Over the last few months, the UK and Scottish Governments have taken some action in response to the cost of living crisis. We’re going to attempt to explain this – information here is accurate to our knowledge at the time of publishing.

UK Government Actions

Winter 2022-23

  • Price cap on energy bills as of October 2022 will be in place till April 2023.  This means that the average household bill will be capped at £2,500, but the amount you pay may be more or less, depending on type of property, number of rooms, and energy efficiency of the building. The cap is on the standard unit charge of electricity and gas, not on the actual annual bill. This has been done automatically, you don’t need to do anything. This will in place till April 2023. 
  • A total of £400 energy payments in winter 2022-23 to combat increasing energy prices.  Depending on your meter, this will be paid onto your bills or onto your account directly. If you have a traditional payment meter, you can cash in a voucher at the Post Office or other top-up centre. If you’re in Halls or Purpose Built Student Accommodation, the Government has not made it clear what support (if any) you are entitled to. If this is ever clarified, we will update the guide. If you live in private accommodation and your bills are included in your rent, the UK Government has legislated that   landlords must pass this £400 onto tenants. Payments will be made every month from October 2022-March 2023 
  • Additional cost of living payments have been brought in for 
    • Low income households who receive various benefits to a total of £650. The first payment was made directly to bank accounts in July
    • Some people on disability benefits will have received £150 on 20th September 

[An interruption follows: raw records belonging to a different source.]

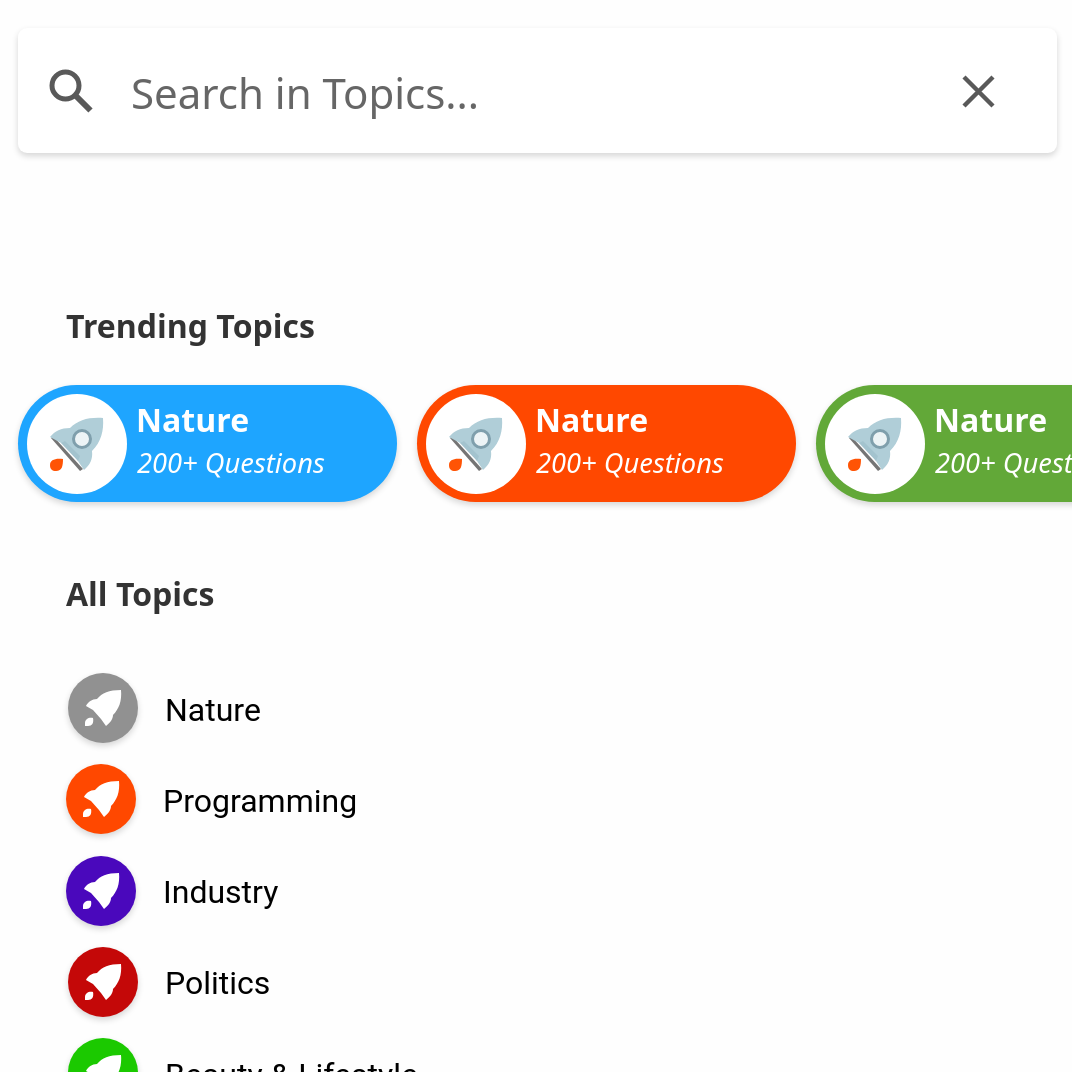
<!DOCTYPE html>
<html lang="en">
<head>
<meta charset="utf-8">
<title>Search in Topics</title>
<style>
:root {
  --page: #fefefe;
  --surface: #ffffff;
  --heading: #333333;
  --ink: #000000;
  --muted: #666666;
  --icon: #595959;
  --blue: #1ea5ff;
  --orange: #ff4800;
  --leaf: #62a838;
  --grey: #919191;
  --violet: #4a08bc;
  --red: #c40808;
  --green: #1bc900;
  --shadow: 0 3px 6px rgba(0, 0, 0, .16);
}
* { box-sizing: border-box; margin: 0; padding: 0; }
html, body { width: 1072px; height: 1072px; overflow: hidden; }
body { background: var(--page); font-family: "Noto Sans", sans-serif; }
svg { display: block; }
.sprite { position: absolute; width: 0; height: 0; }
.screen { width: 1072px; height: 1072px; overflow: hidden; display: flex; flex-direction: column; padding-top: 28px; }

.search {
  flex: none; width: 1039px; height: 125px; margin-left: 18px; padding: 0 62px 0 31px;
  display: flex; align-items: center;
  background: var(--surface); border-radius: 9px; box-shadow: var(--shadow);
}
.search-icon { width: 44px; height: 44px; }
.search-text { flex: 1; padding: 4px 0 0 38px; font-size: 42px; line-height: 57px; color: var(--muted); white-space: nowrap; }
.clear-icon { width: 33px; height: 33px; margin-top: 2px; }

h2 { flex: none; height: 44px; margin-left: 66px; font-size: 32px; line-height: 44px; font-weight: 700; color: var(--heading); }
.trending-title { margin-top: 151px; }
.all-title { margin-top: 70px; }

.trending { flex: none; display: flex; gap: 20px; margin: 37px 0 0 18px; }
.chip {
  flex: none; width: 379px; height: 117px; padding-left: 9px;
  display: flex; align-items: center; gap: 9px;
  border-radius: 59px; color: var(--surface); background: var(--tone); box-shadow: var(--shadow);
}
.chip-badge { flex: none; width: 100px; height: 100px; border-radius: 50%; background: var(--surface); }
.chip-label { padding-bottom: 5px; white-space: nowrap; }
.chip-name { font-size: 32px; line-height: 43px; font-weight: 700; }
.chip-count { padding-left: 1px; font-size: 27.3px; line-height: 43px; font-style: italic; }

.topics { flex: none; list-style: none; margin: 57px 0 0 66px; display: flex; flex-direction: column; gap: 21.3px; }
.topic { height: 70px; display: flex; align-items: center; gap: 27px; font: 400 32px/38px Roboto, sans-serif; color: var(--ink); }
.topic.inset { padding-left: 2px; }
.topic-badge { flex: none; width: 70px; height: 70px; border-radius: 50%; background: var(--tone); box-shadow: var(--shadow); }
.topic-name { padding-top: 3px; white-space: nowrap; }

.blue { --tone: var(--blue); }
.orange { --tone: var(--orange); }
.leaf { --tone: var(--leaf); }
.grey { --tone: var(--grey); }
.violet { --tone: var(--violet); }
.red { --tone: var(--red); }
.green { --tone: var(--green); }
</style>
</head>
<body>
<svg class="sprite" aria-hidden="true">
  <defs>
    <symbol id="rocket" viewBox="0 0 100 100">
      <path d="M26 42L56 75L53 77L24 44Z" fill="#757575"/>
      <path d="M76 24C62 23 51 26 43 34C34 34 28 37 23 43L36 50L49 64L57 76C63 71 66 65 65 57C74 48 77 37 76 24Z" fill="#b0ced8"/>
      <path d="M34 49L38 47L53 62L51 67Z" fill="#a3c3ce"/>
      <circle cx="55" cy="45" r="8.5" fill="#edf4f6" stroke="#7f9fac" stroke-width="3"/>
      <path d="M36 65C36 72 35 77 29 77C25 77 23 75 23 71C23 66 28 64 36 65Z" fill="#ff5405"/>
    </symbol>
    <symbol id="rocket-mono" viewBox="0 0 70 70">
      <path d="M53 17C41 17 34 20 29 26C24 26 20 29 18 33L25 37L33 46L38 53C42 50 45 46 45 42C51 36 54 28 53 17Z" fill="#fff"/>
      <path d="M25 45C26 50 24 53 20 53L17 53L17 50C17 46 21 44 25 45Z" fill="#fff"/>
    </symbol>
  </defs>
</svg>
<main class="screen">
  <div class="search" role="search">
    <svg class="search-icon" viewBox="0 0 44 44" fill="none" stroke="var(--icon)" stroke-width="5" aria-hidden="true">
      <circle cx="16.5" cy="16.5" r="13.5"/>
      <path d="M26 26L41.5 41.5" stroke-width="6"/>
    </svg>
    <span class="search-text">Search in Topics...</span>
    <svg class="clear-icon" viewBox="0 0 33 33" stroke="var(--icon)" stroke-width="4.4" role="img" aria-label="Clear">
      <path d="M2 2L31 31M31 2L2 31"/>
    </svg>
  </div>

  <h2 class="trending-title">Trending Topics</h2>
  <section class="trending">
    <article class="chip blue">
      <svg class="chip-badge" aria-hidden="true"><use href="#rocket"/></svg>
      <div class="chip-label">
        <p class="chip-name">Nature</p>
        <p class="chip-count">200+ Questions</p>
      </div>
    </article>
    <article class="chip orange">
      <svg class="chip-badge" aria-hidden="true"><use href="#rocket"/></svg>
      <div class="chip-label">
        <p class="chip-name">Nature</p>
        <p class="chip-count">200+ Questions</p>
      </div>
    </article>
    <article class="chip leaf">
      <svg class="chip-badge" aria-hidden="true"><use href="#rocket"/></svg>
      <div class="chip-label">
        <p class="chip-name">Nature</p>
        <p class="chip-count">200+ Questions</p>
      </div>
    </article>
  </section>

  <h2 class="all-title">All Topics</h2>
  <ul class="topics">
    <li class="topic inset grey">
      <svg class="topic-badge" aria-hidden="true"><use href="#rocket-mono"/></svg>
      <span class="topic-name">Nature</span>
    </li>
    <li class="topic orange">
      <svg class="topic-badge" aria-hidden="true"><use href="#rocket-mono"/></svg>
      <span class="topic-name">Programming</span>
    </li>
    <li class="topic violet">
      <svg class="topic-badge" aria-hidden="true"><use href="#rocket-mono"/></svg>
      <span class="topic-name">Industry</span>
    </li>
    <li class="topic inset red">
      <svg class="topic-badge" aria-hidden="true"><use href="#rocket-mono"/></svg>
      <span class="topic-name">Politics</span>
    </li>
    <li class="topic inset green">
      <svg class="topic-badge" aria-hidden="true"><use href="#rocket-mono"/></svg>
      <span class="topic-name">Beauty &amp; Lifestyle</span>
    </li>
  </ul>
</main>
</body>
</html>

1st April 2023-31st March 2024

  • The Energy Price Guarantee from 1 April will continue to cap the average household bill at £2,500, by capping the unit price on electricity and gas. This will be in place till 30 June 2023  as announced in the   Budget on 15  March   2023  by the UK Chancellor. Your individual energy bill will differ depending on your energy usage, how you pay your bill, and your locality, as standard and unit rates for energy depend on your location.  Money Saving Expert provides more information on the specifics depending on how you pay your bill and locality. There's also more specific information on rates for those on prepayment meters and those who pay for their energy upon receipt of their bill (as opposed to those who pay by direct debit).
  • The £400 support with energy costs for all will end as of 31st March 2023, so in effect, the price cap is higher than the average £2,500
  • After June 30 2023, energy prices will be controlled by Ofgem's Energy Price Cap, as it is anticipated that it will be lower than the Government's Energy Price Guarantee. This price cap was used to regulate the energy market before the Government put their Energy Price Guarantee in place. It is projected that energy prices will continue to fall throughout 2023.  
  • Additional support payments will be available for
    • Households who get certain benefits will get a one-off payment of £900 next year 
    • Those with specific disabilities will receive £150 as a one-off payment
    • Those who use alternative fuels (heating oil, LPG etc) will get £200

Scottish Government Actions

Winter 2022-23

  • A   rent freeze   is in place till 30th March 2023 meaning that landlords cannot increase rents for tenants within this period.
  • Moratorium on evictions  – this means that the landlord has to meet further requirements in order to evict you this winter. There are some clauses whereby an eviction will be allowed in cases of anti-social behaviour, criminal activity, or rent arrears. 
  • Scotrail prices  have been frozen till at least March 2023
  • The Scottish Child Payment  will increase from £20 to £25 a week from 14th November, and from that date it will also be open to all children under the age of 16  
  • The Cost of Living website  has information on support available in the cost of living crisis. There’s information on energy bills, benefits, children and families, debt, money, health and wellbeing, disability, and older people. 

April 2023-24

Following from the UK Chancellor's Autumn Statement on 17th November, the Scottish Deputy First Minister revealed the Budget for Scotland on 15th December. Much of the content of this Budget may not be relevant to students, however, here are some of the key points:

  • Income Tax will increase for those earning at the level of Higher and Top Rates. Income Tax remains the same for those earning beneath those levels. If you earn less than £12,570 per year, you will pay no Income Tax.
  • The   Scottish Child Payment   will remain at £25 a week for children under 16. You will need to ensure you meet eligibility criteria for this.
  • Other social benefits will rise by 10.1% in line with inflation 
  • Funding to the Univeristy sector will increase by £20 million 
  • Local Councils have full flexibility to set Council Tax in their area, with no caps or freezes from the Scottish Government 
  • The Fuel Insecurity Fund, which supports people in fuel poverty, has had a £20 million increase 

What the University and Students’ Association are doing

The University has set up a Cost of Living Taskforce, which includes representation from the Students’ Association, which is focussing on:

  • Low cost and free provision of food and drink
  • Access to warm social spaces
  • Supporting access to part time employment
  • Working with student groups to promote lower cost and more sustainable groceries.

The University has created a Cost of Living webpage which will be kept up to date with the latest information on provision.